Fentanyl is 50 times more potent than heroin and 100 times more potent than morphine, according to the CDC, and as little as 0.25 milligrams of fentanyl absorbed through the skin can be lethal.

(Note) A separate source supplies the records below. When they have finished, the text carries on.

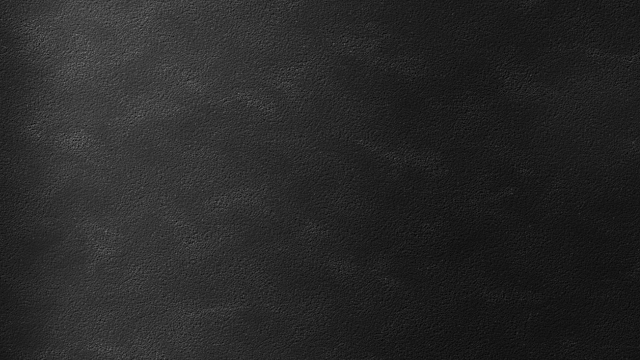
A WebGL 1 fragment shader for this texture:

```glsl
precision highp float;
// Dark plaster wall lit from the upper left. A broad light falloff is
// mottled by layered sines, then roughened by a fine relief of cellular
// noise, with chalky scuffs, bright flecks and faint scratches on top.
uniform vec2 u_resolution;

vec2 hash2(vec2 cell) {
  vec3 q = fract(cell.xyx * vec3(0.1031, 0.1030, 0.0973));
  q += dot(q, q.yzx + 33.33);
  return fract((q.xx + q.yz) * q.zy);
}

// Distance to the nearest scattered point
float cellular(vec2 p) {
  vec2 cell = floor(p);
  float nearest = 2.0;
  for (int y = -1; y <= 1; y++) {
    for (int x = -1; x <= 1; x++) {
      vec2 c = cell + vec2(x, y);
      vec2 d = c + hash2(c) - p;
      nearest = min(nearest, dot(d, d));
    }
  }
  return sqrt(nearest);
}

// Soft clouds from rotated, self-warping sines, roughly -1 to 1
float clouds(vec2 p) {
  float sum = 0.0;
  float amp = 0.5;
  for (int i = 0; i < 6; i++) {
    p += 0.6 * sin(p.yx * 1.3 + float(i) * 1.7);
    sum += amp * sin(p.x) * cos(p.y + 0.8);
    p = mat2(1.36, 1.18, -1.18, 1.36) * p + 2.3;
    amp *= 0.68;
  }
  return sum;
}

// Plaster height: low bumps under finer, slightly slanted grit
float plasterHeight(vec2 p) {
  p = mat2(0.88, -0.47, 0.47, 0.88) * p + 3.0;
  return -0.5 * cellular(p * vec2(80.0, 112.0)) - 0.85 * cellular(p * vec2(150.0, 205.0) + 7.3);
}

// Small bright flecks in a few of the cells
float flecks(vec2 p) {
  vec2 cell = floor(p);
  vec2 r = hash2(cell + 41.0);
  vec2 d = p - cell - 0.2 - 0.6 * hash2(cell);
  float size = 0.1 + 0.12 * r.y;
  return step(0.75, r.x) * r.y * (1.0 - smoothstep(0.3 * size, size, length(d)));
}

// Thin, nearly level scratches that fade toward their ends
float scratches(vec2 p) {
  float sum = 0.0;
  for (int i = 0; i < 9; i++) {
    vec2 r = hash2(vec2(float(i) + 3.0, 17.0));
    vec2 s = hash2(vec2(float(i) + 9.0, 52.0));
    vec2 d = p - r * vec2(1.78, 1.0);
    float line = d.y - (s.x - 0.5) * 0.16 * d.x - 0.002 * sin(d.x * 30.0);
    float reach = 0.06 + 0.16 * s.y;
    sum += (1.0 - smoothstep(0.0005, 0.003, abs(line)))
         * (1.0 - smoothstep(0.3 * reach, reach, abs(d.x)));
  }
  return sum;
}

void main() {
  vec2 uv = gl_FragCoord.xy / u_resolution;
  vec2 p = gl_FragCoord.xy / u_resolution.y;

  // Light falloff: brightest left of centre, dim at the left edge
  float light = mix(0.237, 0.093, smoothstep(0.1, 0.76, uv.x));
  light *= mix(0.52, 1.0, smoothstep(-0.03, 0.14, uv.x + 0.015 * clouds(p * 5.0)));
  light *= mix(0.87, 1.12, smoothstep(0.0, 1.0, uv.y));

  // Worn stains, level smears, blotches and a pale patch on the right
  float stain = clouds(p * 3.1 + 1.7);
  float smear = clouds(p * vec2(5.0, 17.0) + 5.0);
  float blotch = clouds(p * vec2(21.0, 27.0) + 9.0);
  vec2 patchOffset = (uv - vec2(0.93, 0.68)) / vec2(0.13, 0.2);
  float patchGlow = 1.0 - smoothstep(0.4, 1.2, length(patchOffset) + 0.25 * stain);
  light *= 1.0 + 0.08 * stain + 0.06 * smear + 0.08 * blotch + 0.2 * patchGlow;

  // Chalky scuffs with ragged, mostly level outlines
  float scuff = smoothstep(0.3, 0.85, clouds(p * vec2(8.0, 21.0) + 31.0) + 0.35 * blotch);
  light += 0.016 * scuff;

  // Relief: slope of the plaster toward the light, plus fine uneven grit
  vec2 grain = p + 0.0025 * sin(p.yx * vec2(71.0, 83.0));
  float relief = plasterHeight(grain) - plasterHeight(grain + vec2(-0.0022, 0.0028));
  float grit = 0.5 - cellular(grain * 260.0 + 19.0);
  float roughness = (0.36 * light + 0.024) * (1.0 + 0.25 * stain + 0.35 * blotch + 0.4 * scuff);
  float bump = relief + 0.7 * grit;
  float tone = light + roughness * (bump + 0.35 * bump * abs(bump));

  tone += 0.12 * flecks(p * 60.0) * (0.4 + 2.0 * light + 0.5 * scuff);
  tone += 0.03 * scratches(p) * (0.6 + 0.5 * relief);
  gl_FragColor = vec4(vec3(clamp(tone, 0.03, 1.0)), 1.0);
}
```
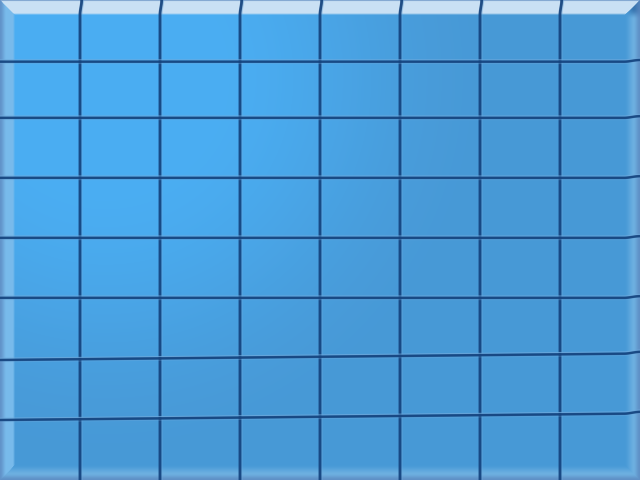
Reproduce this pattern procedurally as a Shadertoy shader.

```glsl
// A glossy blue panel cut into an 8 by 8 grid of cells by engraved grooves.
// A radial glow lights the face, a mitred bevel frames it, and the groove
// distances are warped slightly so that the rows sag, tilt and bend at the rim.

const float COLUMNS = 8.0;
const float ROWS = 8.0;
const float GROOVE_X = 0.0030;      // half widths, in canvas heights
const float GROOVE_Y = 0.0026;
const float LIP = 0.0022;           // width of the pale groove edge
const float BEVEL = 0.031;
const float TILT = 0.0135;          // rise of the lowest rows, left to right
const float BEND = 0.0035;          // groove displacement at the rim
const vec2 GLOW_CENTER = vec2(0.22, 0.84);
const vec2 GLOW_RANGE = vec2(0.20, 0.80);

const vec3 FACE_LIGHT = vec3(0.290, 0.680, 0.950);
const vec3 FACE_DARK = vec3(0.280, 0.600, 0.840);
const vec3 GROOVE = vec3(0.085, 0.270, 0.500);
const vec3 LIP_COLOR = vec3(0.430, 0.660, 0.860);
const vec3 BEVEL_TOP = vec3(0.790, 0.880, 0.955);
const vec3 BEVEL_SIDE = vec3(0.470, 0.730, 0.920);
const vec3 BEVEL_LOW = vec3(0.430, 0.690, 0.880);
const vec3 RIM = vec3(0.350, 0.520, 0.740);
const vec3 CORNER = vec3(0.220, 0.460, 0.690);

// Coverage of a soft-edged band of the given half width.
float band(float d, float halfWidth, float px) {
    return 1.0 - smoothstep(-0.7 * px, 0.7 * px, abs(d) - halfWidth);
}

// Height of the k-th horizontal groove, counted from the top.
float rowHeight(float k, float u) {
    float sag = mix(-0.0035, 0.0045, step(1.5, k));
    float tilted = step(ROWS - 2.5, k);
    return 1.0 - k / ROWS + mix(sag, TILT * u, tilted)
         + BEND * smoothstep(0.975, 1.0, u);
}

// Signed distance to the nearest horizontal groove, positive above it.
float rowDistance(vec2 uv) {
    float nearest = 1.0;
    for (float k = 1.0; k < ROWS; k++) {
        float d = uv.y - rowHeight(k, uv.x);
        if (abs(d) < abs(nearest)) nearest = d;
    }
    return nearest;
}

// Signed distance to the nearest vertical groove, positive to its right.
float columnDistance(vec2 uv, float aspect) {
    float k = clamp(floor(uv.x * COLUMNS + 0.5), 1.0, COLUMNS - 1.0);
    float bend = BEND * smoothstep(1.0 - BEVEL, 1.0, uv.y);
    return (uv.x - k / COLUMNS) * aspect - bend;
}

vec3 faceColor(vec2 p) {
    float fade = smoothstep(GLOW_RANGE.x, GLOW_RANGE.y, distance(p, GLOW_CENTER));
    return mix(FACE_LIGHT, FACE_DARK, fade);
}

// Each side of the frame owns the points closest to its edge.
vec3 addBevel(vec3 color, vec2 p, float aspect, float px) {
    float left = p.x;
    float right = aspect - p.x;
    float low = p.y;
    float top = 1.0 - p.y;
    float sides = min(left, right);
    float edge = min(sides, min(low, top));
    float t = edge / BEVEL;

    vec3 sideColor = mix(BEVEL_LOW, BEVEL_SIDE, step(left, right));
    float corner = step(right, left) * (1.0 - smoothstep(0.6, 1.3, top / BEVEL));
    sideColor = mix(sideColor, CORNER, corner);
    vec3 endColor = mix(BEVEL_LOW, BEVEL_TOP, step(top, low));
    float miter = smoothstep(-px, px, sides - min(low, top));
    vec3 bevel = mix(sideColor, endColor, miter);

    // Top and left keep a crisp inner edge; the other sides melt away.
    float crisp = mix(step(left, right), step(top, low), miter);
    float cover = 1.0 - smoothstep(mix(0.35, 0.85, crisp), 1.04, t);
    float rim = 1.0 - smoothstep(0.0, mix(0.45, 0.12, miter * step(top, low)), t);
    bevel = mix(bevel, RIM, 0.75 * rim);
    return mix(color, bevel, cover);
}

void mainImage(out vec4 fragColor, in vec2 fragCoord) {
    vec2 uv = fragCoord / iResolution.xy;
    float aspect = iResolution.x / iResolution.y;
    float px = 1.0 / iResolution.y;
    vec2 p = vec2(uv.x * aspect, uv.y);

    vec3 color = addBevel(faceColor(p), p, aspect, px);

    // Vertical grooves, with a faint lit edge on the right
    float dx = columnDistance(uv, aspect);
    color = mix(color, LIP_COLOR, 0.5 * band(dx - GROOVE_X - 0.5 * LIP, 0.5 * LIP, px));
    color = mix(color, GROOVE, 0.95 * band(dx, GROOVE_X, px));

    // Horizontal grooves cross over them, lit along the upper edge
    float dy = rowDistance(uv);
    color = mix(color, LIP_COLOR, 0.85 * band(dy - GROOVE_Y - 0.5 * LIP, 0.5 * LIP, px));
    color = mix(color, LIP_COLOR, 0.35 * band(dy + GROOVE_Y + 0.5 * LIP, 0.5 * LIP, px));
    color = mix(color, GROOVE, 0.95 * band(dy, GROOVE_Y, px));

    fragColor = vec4(color, 1.0);
}
```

Illegally made fentanyl is often mixed with heroin or cocaine to increase the euphoric effects of the drugs, the center said—with or without the user’s knowledge.
Pharmaceutical fentanyl, however, has been approved for treating severe pain for conditions such as late-stage cancer and is prescribed by doctors typically through transdermal patches or lozenges.
Reuters and Bowen Xiao contributed to this report.